“That’s okay. Don’t worry. I’ll be there in about ten minutes.”
I flung my phone into the empty passenger seat. The back flew off as it bounced against the door. My mouth hardened and my eyes narrowed as I stared at the road through sudden tears and anger as deep as 39 years ago.
My former husband, former for forty years now, had left our two-year-old daughter alone with his face-in-Christmas dinner alcoholic mother – again. We lived rent-free in a cottage next door to his parents. He had ignored the strongest words I had ever said to him, up to that point. “Don’t you dare leave Lori alone with Helga. You know she gets plastered in less than five minutes.”
I did not know he had left Sharon alone. I had assumed when he took Sharon over to visit, that he was staying with her. That’s what I reminded him to do.

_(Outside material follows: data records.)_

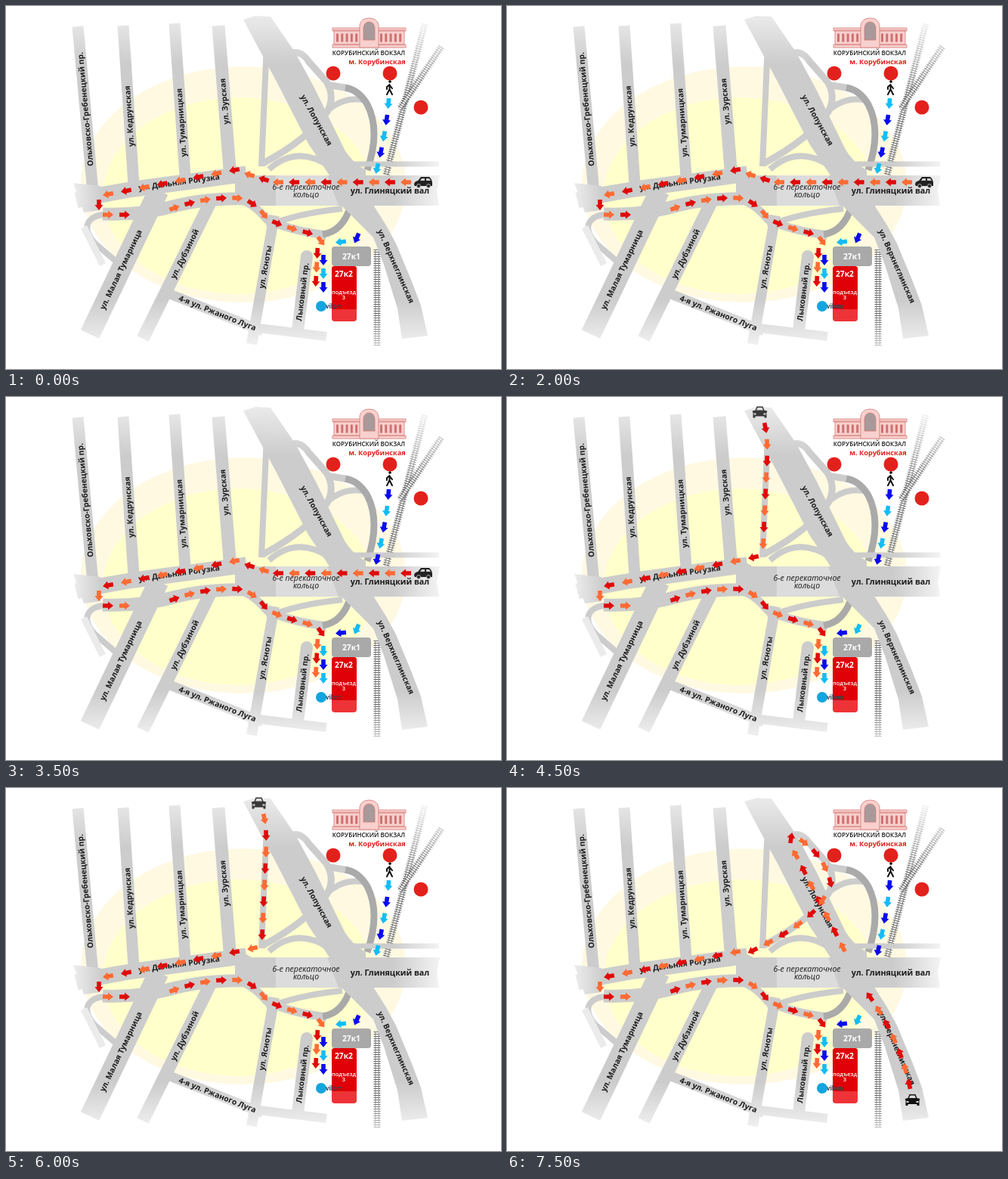
An HTML page for the animation above (8000 ms loop, 655 px wide and 480 px high).

```html
<!DOCTYPE html>
<html lang="ru">
<head>
<meta charset="utf-8">
<title>Схема проезда</title>
<style>
  html, body { margin: 0; width: 100%; height: 100%; overflow: hidden; background: #fff; }
  svg { display: block; width: 655px; height: 480px; }
  text { font: 700 10.3px "Open Sans", "Noto Sans", sans-serif; fill: #1c1c1c; text-anchor: middle; }
  .italic { font-style: italic; font-weight: 400; font-size: 10.6px; }
  .white { fill: #fff; }
  .tiny { fill: #fff; font-size: 7.5px; font-weight: 600; }
  .road { fill: none; stroke: url(#fadeY); }
  .across { fill: none; stroke: url(#fadeX); }
  .rail { fill: none; stroke: url(#railFade); }
</style>
</head>
<body>
<svg viewBox="0 0 655 480">
  <defs>
    <linearGradient id="fadeY" gradientUnits="userSpaceOnUse" x1="0" y1="12" x2="0" y2="445">
      <stop offset="0" stop-color="#ebebeb"/><stop offset=".15" stop-color="#ccc"/>
      <stop offset=".87" stop-color="#ccc"/><stop offset="1" stop-color="#eee"/>
    </linearGradient>
    <linearGradient id="fadeX" gradientUnits="userSpaceOnUse" x1="88" y1="0" x2="575" y2="0">
      <stop offset="0" stop-color="#eee"/><stop offset=".08" stop-color="#ccc"/>
      <stop offset=".87" stop-color="#ccc"/><stop offset="1" stop-color="#f4f4f4"/>
    </linearGradient>
    <linearGradient id="railFade" gradientUnits="userSpaceOnUse" x1="0" y1="22" x2="0" y2="450">
      <stop offset="0" stop-color="#eee"/><stop offset=".22" stop-color="#666"/>
      <stop offset=".9" stop-color="#666"/><stop offset="1" stop-color="#bbb"/>
    </linearGradient>
    <path id="arrow" d="M-7-2.800H0V-5.500L7 0 0 5.500V2.800H-7z"/>
    <g id="front">
      <path d="M-10-1L-6-2-4-7H4L6-2 10-1 9 1V8H6V6H-6V8H-9V1z"/>
      <path d="M-4.500-2L-3-5.500H3L4.500-2zM-8 2H-5V4H-8zM5 2H8V4H5z" fill="#ddd"/>
    </g>
  </defs>

  <ellipse cx="314" cy="236" rx="215" ry="156" fill="#fff9e2"/>
  <ellipse cx="308" cy="251" rx="180" ry="130" fill="#ffc"/>

  <g id="rails"></g>

  <!-- minor roads and ramps -->
  <g class="road" stroke-width="8">
    <path d="M345 50L338 212"/>
    <path d="M372 66Q388 54 401 74L424 100Q436 120 425 140 400 176 340 208" stroke-width="9"/>
    <path d="M408 158Q436 118 472 124"/>
    <path d="M348 216Q385 183 428 212"/>
    <path d="M345 291Q385 274 445 268"/>
    <path d="M155 278C108 268 96 292 118 314L146 338"/>
    <path d="M103 292L128 342" stroke="#ebebeb" stroke-width="9"/>
    <path d="M305 255Q325 258 345 282 375 297 424 303" stroke-width="11"/>
    <path d="M326 425L424 437" stroke-width="12"/>
  </g>
  <g fill="none" stroke="#aaa" stroke-width="9">
    <path d="M448 108Q466 110 478 130 496 165 478 217"/>
    <path d="M419 302Q446 298 456 264"/>
  </g>
  <path class="road" d="M424 104L449 108" stroke-width="9"/>
  <path class="across" d="M445 209H573" stroke-width="7"/>

  <g id="streets"></g>
  <circle cx="398" cy="331" r="8" fill="#ccc"/>

  <!-- main streets -->
  <g fill="url(#fadeY)">
    <path d="M314 18L330 13 350 14 383 62 410 112 448 190Q458 207 476 217V230H432L400 182 358 100 337 61z"/>
    <path d="M440 260H484L503 290 516 314 536 362 549 396 558 436 524 440 518 400 500 342 486 306z"/>
  </g>
  <path class="across" d="M93 257Q120 250 170 242L318 222" stroke-width="21"/>
  <path class="across" d="M128 275Q180 277 225 264 270 253 325 255" stroke-width="17"/>
  <path fill="url(#fadeX)" d="M303 211L325 224H574L570 244 573 264H318L303 246z"/>
  <path fill="url(#fadeX)" d="M89 234L125 238V270L103 273z"/>
  <path fill="#dcdcdc" d="M357 224H425L440 264H357z"/>

  <!-- buildings -->
  <rect x="431" y="318" width="52" height="26" rx="4" fill="#a9a9a9"/>
  <rect x="431" y="344" width="33" height="73" rx="4" fill="#ee3338"/>
  <path d="M431 401V348Q431 344 435 344H460Q464 344 464 348V401z" fill="#df0008"/>
  <g fill="#f8d0cd" stroke="#d47a78" stroke-width=".8" transform="translate(0 -1)">
    <path d="M434 33H527V52H434zM432 30H529V34H432zM432 52H529V56H432z"/>
    <path d="M468 56V26Q470 17 480.500 17 491 17 493 26V56z"/>
    <path d="M473 46V30Q474 22 480.500 22 487 22 488 30V46z" fill="#a89a9a"/>
    <path d="M437 43H466M495 43H525" stroke="#d07070" stroke-width="11" stroke-dasharray="3 3.300"/>
  </g>
  <g fill="#e3211c">
    <circle cx="433" cy="89" r="9.500"/><circle cx="508" cy="89" r="9.500"/><circle cx="549" cy="134" r="9.500"/>
  </g>
  <circle cx="417" cy="397" r="7" fill="#12a5df"/>

  <!-- pedestrian -->
  <g fill="none" stroke="#111" stroke-width="2" stroke-linecap="round" stroke-linejoin="round">
    <circle cx="508" cy="100" r="1.300" fill="#111" stroke-width="1"/>
    <path d="M507.500 104V110L511 117M507.500 110L504 117M507.500 104L504 107V110M508 105L511 109"/>
  </g>

  <g id="labels">
    <text x="508" y="248" style="font-size:10.7px">ул. Глиняцкий вал</text>
    <text x="397" y="243" class="italic">6-е перекаточное</text>
    <text x="397" y="253" class="italic">кольцо</text>
    <text x="480" y="65" style="font-size:8px;font-weight:600">КОРУБИНСКИЙ ВОКЗАЛ</text>
    <text x="491" y="77" style="font-size:9.2px;fill:#e3211c">м. Корубинская</text>
    <text x="457" y="335" class="white">27к1</text>
    <text x="447" y="358" class="white">27к2</text>
    <text x="447" y="381" class="tiny">подъезд</text>
    <text x="447" y="388" class="tiny">3</text>
    <text x="434" y="400" style="font-size:8px;fill:#345">vilom</text>
  </g>
  <g id="walk"></g>
  <g id="drive"></g>

  <g class="car" fill="#222">
    <path d="M540 236Q540 232 545 231L549 226H560Q563 228 564 233V238H541z"/>
    <path d="M548 231L550 228H554V231zM556 228H560L562 231H556z" fill="#ccc"/>
    <g stroke="#ccc" stroke-width=".8"><circle cx="546" cy="238" r="2.500"/><circle cx="559" cy="238" r="2.500"/></g>
  </g>
  <use class="car" href="#front" x="334.500" y="19.500" fill="#383838"/>
  <use class="car" href="#front" x="536.500" y="412" fill="#111"/>
</svg>
<script>
const $ = id => document.getElementById(id);

function add(parent, tag, attrs, text = '') {
  const el = document.createElementNS('http://www.w3.org/2000/svg', tag);
  for (const k in attrs) el.setAttribute(k, attrs[k]);
  el.textContent = text;
  return parent.appendChild(el);
}

// A point some fraction of the way along a path, with its heading.
function along(path, part) {
  const total = path.getTotalLength(), s = part * total;
  const a = path.getPointAtLength(Math.max(0, s - 1));
  const b = path.getPointAtLength(Math.min(total, s + 1));
  const { x, y } = path.getPointAtLength(s);
  const angle = Math.atan2(b.y - a.y, b.x - a.x) * 180 / Math.PI;
  return `translate(${x} ${y}) rotate(${angle})`;
}

// A street with its name written in the direction the path runs.
function street(d, width, name, part) {
  const path = add($('streets'), 'path', { class: 'road', d, 'stroke-width': width });
  add($('labels'), 'text', { transform: along(path, part), y: 3.6 }, name);
}

street('M115 246L95 27', 15, 'Ольховско-Гребенецкий пр.', .5);
street('M169 236L155 26', 15, 'ул. Кедрунская', .43);
street('M237 225L223 23', 15, 'ул. Тумарницкая', .35);
street('M296 215L281 26', 17, 'ул. Зурская', .47);
street('M111 434L202 244', 27, 'ул. Малая Тумарница', .45);
street('M181 440L272 256', 17, 'ул. Дубзиной', .61);
street('M212 379L340 430', 13, '4-я ул. Ржаного Луга', .53);
street('M325 447L355 277', 14, 'ул. Ясноты', .6);
street('M386 429L398 331', 16, 'Лыковный пр.', .52);
street('M385 104L437 198', 0, 'ул. Лопунская', .5);
street('M494 294L538 394', 0, 'ул. Верхнеглинская', .5);
street('M171 241L287 225', 0, 'ул. Дальняя Рогузка', .5);

for (const d of ['M554 24L503 223', 'M576 54L521 136', 'M491 322V449']) {
  add($('rails'), 'path', { class: 'rail', d, 'stroke-width': 9, 'stroke-dasharray': '1 2' });
  add($('rails'), 'path', { class: 'rail', d, 'stroke-width': 5 });
  add($('rails'), 'path', { d, stroke: '#fff', 'stroke-width': 3.4 });
  add($('rails'), 'path', { class: 'rail', d, 'stroke-width': 3.4, 'stroke-dasharray': '1 2' });
}

// Every leg is a path with a number of evenly spaced arrows.
const ending = [
  ['M302 217L135 249', 8],
  ['M123 263V270', 1],
  ['M135 276H157', 2],
  ['M223 267Q265 252 308 254 328 258 343 278 352 288 400 300 412 304 417 311', 11],
  ['M412 327L410 364', 3]
];
const routes = [
  [['M529 233H360', 9], ['M341 229L322 223', 2], ...ending],
  [['M342 41Q346 60 343 106L339 194', 8], ['M326 212L302 217', 1], ...ending],
  [['M532 391Q518 330 480 276', 7], ['M444 210L383 90Q374 76 376 66', 8],
   ['M393 72Q420 92 428 125', 4], ['M417 149Q398 180 325 215', 6], ...ending]
];
const footpath = [
  ['M506 129Q503 165 491 215', 5], ['M464 307L460 316', 1],
  ['M443 312L434 313', 1], ['M420 336V372', 3]
];

function place(group, legs) {
  group.textContent = '';
  for (const [d, count] of legs) {
    const path = add(group, 'path', { d, fill: 'none' });
    for (let i = 0; i < count; i++)
      add(group, 'use', { href: '#arrow', transform: along(path, i / (count - 1 || 1)) });
  }
}

// Colours alternate back from the last arrow and swap on every step.
function paint(group, colors, phase) {
  [...group.querySelectorAll('use')].reverse()
    .forEach((el, i) => el.setAttribute('fill', colors[(i + phase) % 2]));
}

const cars = document.querySelectorAll('.car');
let shownStep, shownRoute;
place($('walk'), footpath);

function frame(now) {
  const step = Math.floor(now % 8000 / 500);
  const route = step < 8 ? 0 : step < 15 ? 1 : 2;
  if (route !== shownRoute) {
    shownRoute = route;
    place($('drive'), routes[route]);
    cars.forEach((car, i) => car.style.display = i === route ? '' : 'none');
  }
  if (step !== shownStep) {
    shownStep = step;
    paint($('walk'), ['#0a0af0', '#12bdf7'], step % 2);
    paint($('drive'), ['#e00a0a', '#ff6a33'], step % 2);
  }
  requestAnimationFrame(frame);
}
frame(performance.now());
</script>
</body>
</html>
```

But. . . Helga had brought Sharon back to the cottage later, alone, but it was a different Sharon. My baby girl’s wispy, blonde curls– the silky little feathers I wove my fingers through each night as I cuddled her to sleep – were gone. Forever.
“I just evened it up a little,” Helga said with a tentative, drunken smile as she stood in the doorway.
“Evened it up my ___,” I thought but dared not say. I had to go along to get along for our rent-free tiny cottage. “You cut two inches off. My baby girl has a Buster Brown pageboy, you blankety blank!!!”
I don’t remember what I actually said as I pulled Sharon inside and shut the door. That was four decades ago, before I learned to speak up for myself. Regardless, that night brought my father-in-law’s scalding criticism down on me for “making” Helga get drunk again.
I don’t remember much of that dreadful, short marriage, but it gave me my precious Sharon – as well as a thorough understanding of Al-Anon. Soon after the divorce, I had given my heart to Jesus and Sharon and I had been more than fine ever since. Also, many fruitful seasons of counseling had flowed through the years since then.
However, when I opened the door to my daughter’s house and looked at my grandson –his cap of ringlet curls gone– I saw my freshly-shorn Sharon and Helga. I slammed my bags down on the counter and started to walk to the bathroom, so mad I was afraid to speak for fear I would shout or scream or both. I never did either and I certainly did not want to do that to my daughter or scare my two grandsons, who were already upset because I had not given them their usual boisterous hug and teasing from Nana when I walked in the door.
“Please don’t do this, Mama!” Sharon said as her eyes shone wet with unshed tears.